Surgical therapy and exenteration for advanced cervical cancer – literature review
Affiliation and adress for correspondence

1 Department of Gynecology and Obstetrics, Essen, Germany. Head of the Deparment: Prof. med. Rainer Kimmig
2 Clinical Department of Gynecologic Oncology, Professor Franciszek Łukaszczyk Oncology Center in Bydgoszcz, Poland. Head of the Department: Professor Łukasz Wicherek, MD, PhD
3 Department of Surgical Oncology and Urology, Maria Skłodowska-Curie Institute of Oncology, Division in Krakow, Poland. Head of the Department: Professor Jerzy Mituś, MD, PhD
4 Clinical Department of Urologic Oncology, Professor Franciszek Łukaszczyk Oncology Center in Bydgoszcz, Poland. Head of the Department: Jerzy Siekiera, MD, PhD
5 Microbiology Division, Professor Franciszek Łukaszczyk Oncology Center in Bydgoszcz, Poland. Head of the Division: Maria Szymankiewicz, MD, PhD
6 Department of Gynecologic Oncology, Maria Skłodowska-Curie Memorial Cancer Center and Institute of Oncology in Warsaw, Poland.
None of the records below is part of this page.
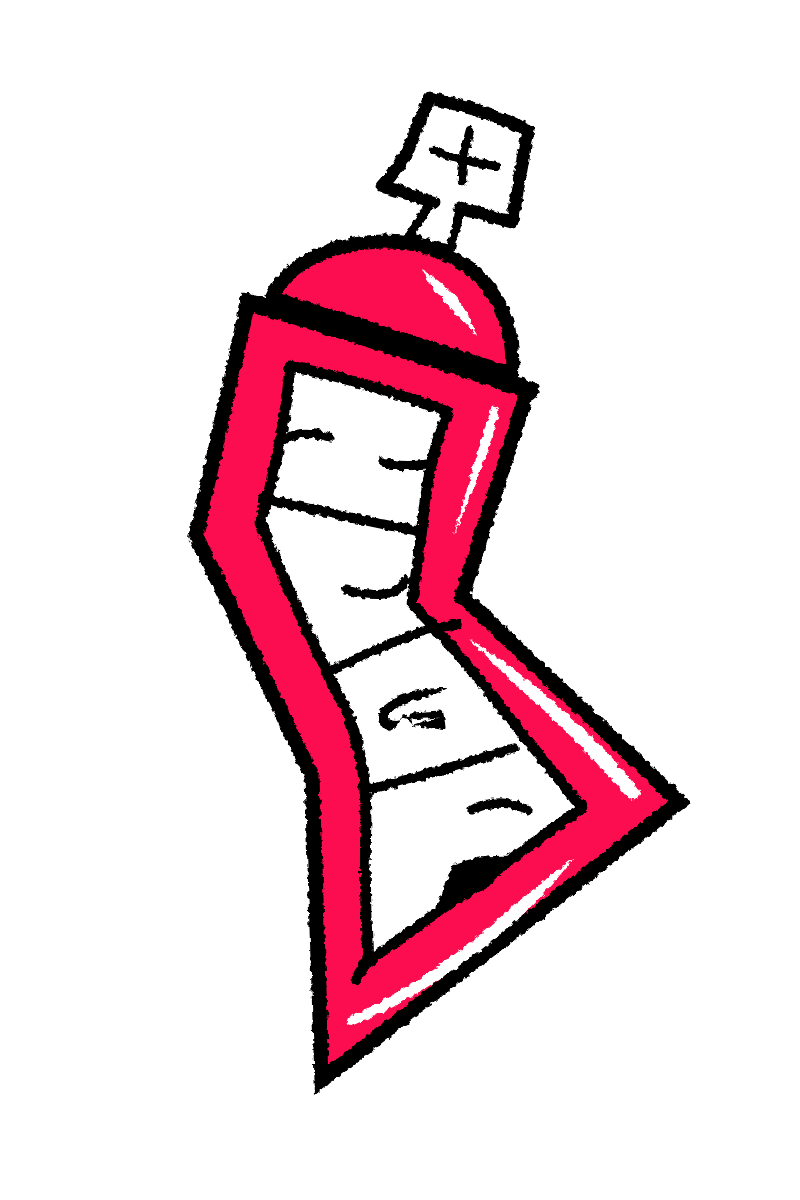
<!DOCTYPE html>
<html lang="en">
<head>
<meta charset="utf-8">
<title>Bent spray can</title>
<style>
:root { --paper: #ffffff; --ink: #000000; --red: #fb1150; }
html, body { margin: 0; background: var(--paper); overflow: hidden; }
.poster { display: block; width: 800px; height: 1200px; background: var(--paper); }
.ink { stroke: var(--ink); stroke-linejoin: round; stroke-linecap: round; fill: none; }
.red { fill: var(--red); }
.white { fill: var(--paper); }
.solid { fill: var(--ink); stroke: none; }
.outline { stroke-width: 7.5; stroke-linejoin: miter; }
.medium { stroke-width: 5.4; }
.line { stroke-width: 4.8; }
</style>
</head>
<body>
<svg class="poster" viewBox="0 0 400 600" role="img" aria-label="Bent red spray can with a cross on its nozzle and a segmented label">
  <defs>
    <filter id="rough-ink" x="0" y="0" width="400" height="600" filterUnits="userSpaceOnUse">
      <feTurbulence type="fractalNoise" baseFrequency="0.36" numOctaves="2" seed="7" result="grain"/>
      <feDisplacementMap in="SourceGraphic" in2="grain" scale="3" xChannelSelector="R" yChannelSelector="G"/>
    </filter>
  </defs>

  <g filter="url(#rough-ink)">
    <g id="nozzle">
      <path class="ink white" stroke-width="4.6" d="M217 99 L204 119 L225 125 L230 106"/>
      <path class="white" d="M215 48 L264 65 L256 111 L230 104 L217 101 L191 93 Z"/>
      <path class="ink" stroke-width="6.4" d="M217 101 L191 93 Q204 79 207 67 L215 49 Q240 54 264 65 L256 111 L230 104"/>
      <path class="ink" stroke-width="4.2" d="M235 65 Q231 78 231 91 M217 75 Q231 81 248 83"/>
    </g>

    <g id="dome">
      <path class="ink red" stroke-width="7" d="M136 149 C144 128 178 117 207 122 C240 129 258 152 256 187 Z"/>
      <path class="white" d="M211 135 C222 141 234 152 238 168 C231 159 220 151 211 135 Z"/>
    </g>

    <g id="can-body">
      <path class="ink red outline" d="M124 151 L264 195 L231 298 L340 401 L161 540 L156 388 L98 268 Z"/>
      <path class="ink" stroke-width="9" d="M124 151 Q190 170 265 195"/>
    </g>

    <g id="label">
      <path class="ink white medium" d="M145 183 Q185 191 224 206 Q214 229 211 264 L206 302 Q228 324 250 353 L291 404 L184 481 Q182 445 183 410 Q183 378 173 355 Q149 308 130 261 Q142 222 145 183 Z"/>
      <path class="ink medium" d="M184 478 L178 490"/>
      <path class="ink line" d="M131 249 Q170 258 211 266 M164 336 Q188 324 213 315 M183 395 Q216 387 257 374 M213 315 L229 312"/>
      <path class="ink" stroke-width="4.6" d="M142 220 Q150 214 165 219 M191 231 Q201 234 213 232 M173 295 Q184 298 192 297 Q200 296 203 290 M236 405 Q249 398 264 405"/>
      <path class="solid" d="M224 344 C213 344 201 345 195 351 C187 355 188 362 194 366 Q199 364 202 357 Q207 359 206 363 L218 359 Q222 360 222 365 L207 363 L203 359 Q197 362 194 359 C195 352 211 351 224 344 Z"/>
      <path class="ink" stroke-width="3.5" d="M206 358 L220 357 L221 363"/>
      <path class="solid" d="M215 460 L227 432 Q241 427 256 428 L246 442 Z"/>
    </g>

    <g id="highlights" class="white">
      <path d="M246 203 Q250 202 249 209 Q239 241 227 268 Q236 234 246 203 Z"/>
      <path d="M234 319 Q256 332 281 355 Q304 374 320 396 Q319 402 313 398 Q296 378 273 356 Q252 338 234 319 Z"/>
      <path d="M174 509 Q212 491 244 464 Q264 446 287 429 Q269 452 248 469 Q212 498 176 513 Q172 513 174 509 Z"/>
    </g>
  </g>
</svg>
</body>
</html>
Head of the Department: Professor Beata Śpiewankiewicz, MD, PhD
7 Department of Gynecologic Oncology, Maria Skłodowska-Curie Institute of Oncology, Division in Krakow, Poland. Head of the Department: Professor Krzysztof Urbański, MD, PhD
8 Department of Gynecologic Oncology and Gynecologic Nursing of the Collegium Medicum at Nicolaus Copernicus University in Bydgoszcz, Poland. Head of the Department: Professor Łukasz Wicherek, MD PhD
Correspondence to: Professor Łukasz Wicherek, MD, PhD, Clinical Department of Gynecologic Oncology, Professor Franciszek Łukaszczyk Oncology Center, Romanowskiej 2, 85-796 Bydgoszcz, Poland, tel.: +48 52 374 33 99, +48 52 374 38 74, e-mail: mowicher@cyf-kr.edu.pl
Acknowledgments
We would like to express our deepest thanks to Zbigniew Pawłowicz, MD, PhD and Professor Jerzy Stelmachów, MD, PhD for their support, helpfulness, and ability to predict the direction of development in medicine. Photos presented in the manuscript were taken during the course of exenteration procedures performed in the Clinical Department of Gynecologic Oncology of the Oncology Center in Bydgoszcz – thanks to Wojciech Polonceusz, MD, PhD and Naser Alahmad Alali, MD, PhD.

CURR. GYNECOL. ONCOL. 2014, 12 (2), p. 125–139
DOI: 10.15557/CGO.2014.0012
ABSTRACT

While the surgical technique of exenteration has been around for 60 years now, recent progress in the development of reconstructive surgery has created new opportunities for gastrointestinal and urinary tract anastomosis. As pre- and postoperative care has improved and indications for the exenteration procedure have became more precise, the outcomes of the treatment for advanced malignant pelvic tumors have also improved. Consequently, the perioperative mortality rate has decreased from the 28% specified by Brunschwig to the present rate of 3%. Moreover, the number of complications resulting from such complex procedures has decreased. Today, postoperative complications are no longer a factor that impacts how eligibility for exenteration is decided. It has been demonstrated that the quality of life of patients subject to exenteration procedure compared to those having palliative chemotherapy is lower in the first months following surgery, but is higher in the long-term follow-up beginning 9 months after the procedure. At the same time, multiple studies have unambiguously demonstrated that the overall five-year survival rate in patients with cervical cancer recurrence after radiation therapy is the longest upon exenteration and, subject to strict following of the indications for the procedure, allows a survival rate of 50% to be exceeded in this group of patients. Since the exenteration procedure is the culmination of a combined treatment, eligibility for such a procedure should entail multiple factors related to the course of treatment and the biology of a given neoplasm and should be decided only by an interdisciplinary team composed of at least a radiation therapist, a gynecologist-oncologist, and a clinical oncologist. Also, surgery of this kind is of a disciplinary nature therefore the procedure should be performed only in a reference site employing gynecologists, oncologists, urologists, and oncological surgeons who have comprehensive surgical experience. Only sites that employ such health care professionals allow for the safe performance of the exenteration procedure.

Keywords: cervical cancer, exenteration, cervical cancer recurrence, para-aortic lymphadenectomy, “empty pelvis” syndrome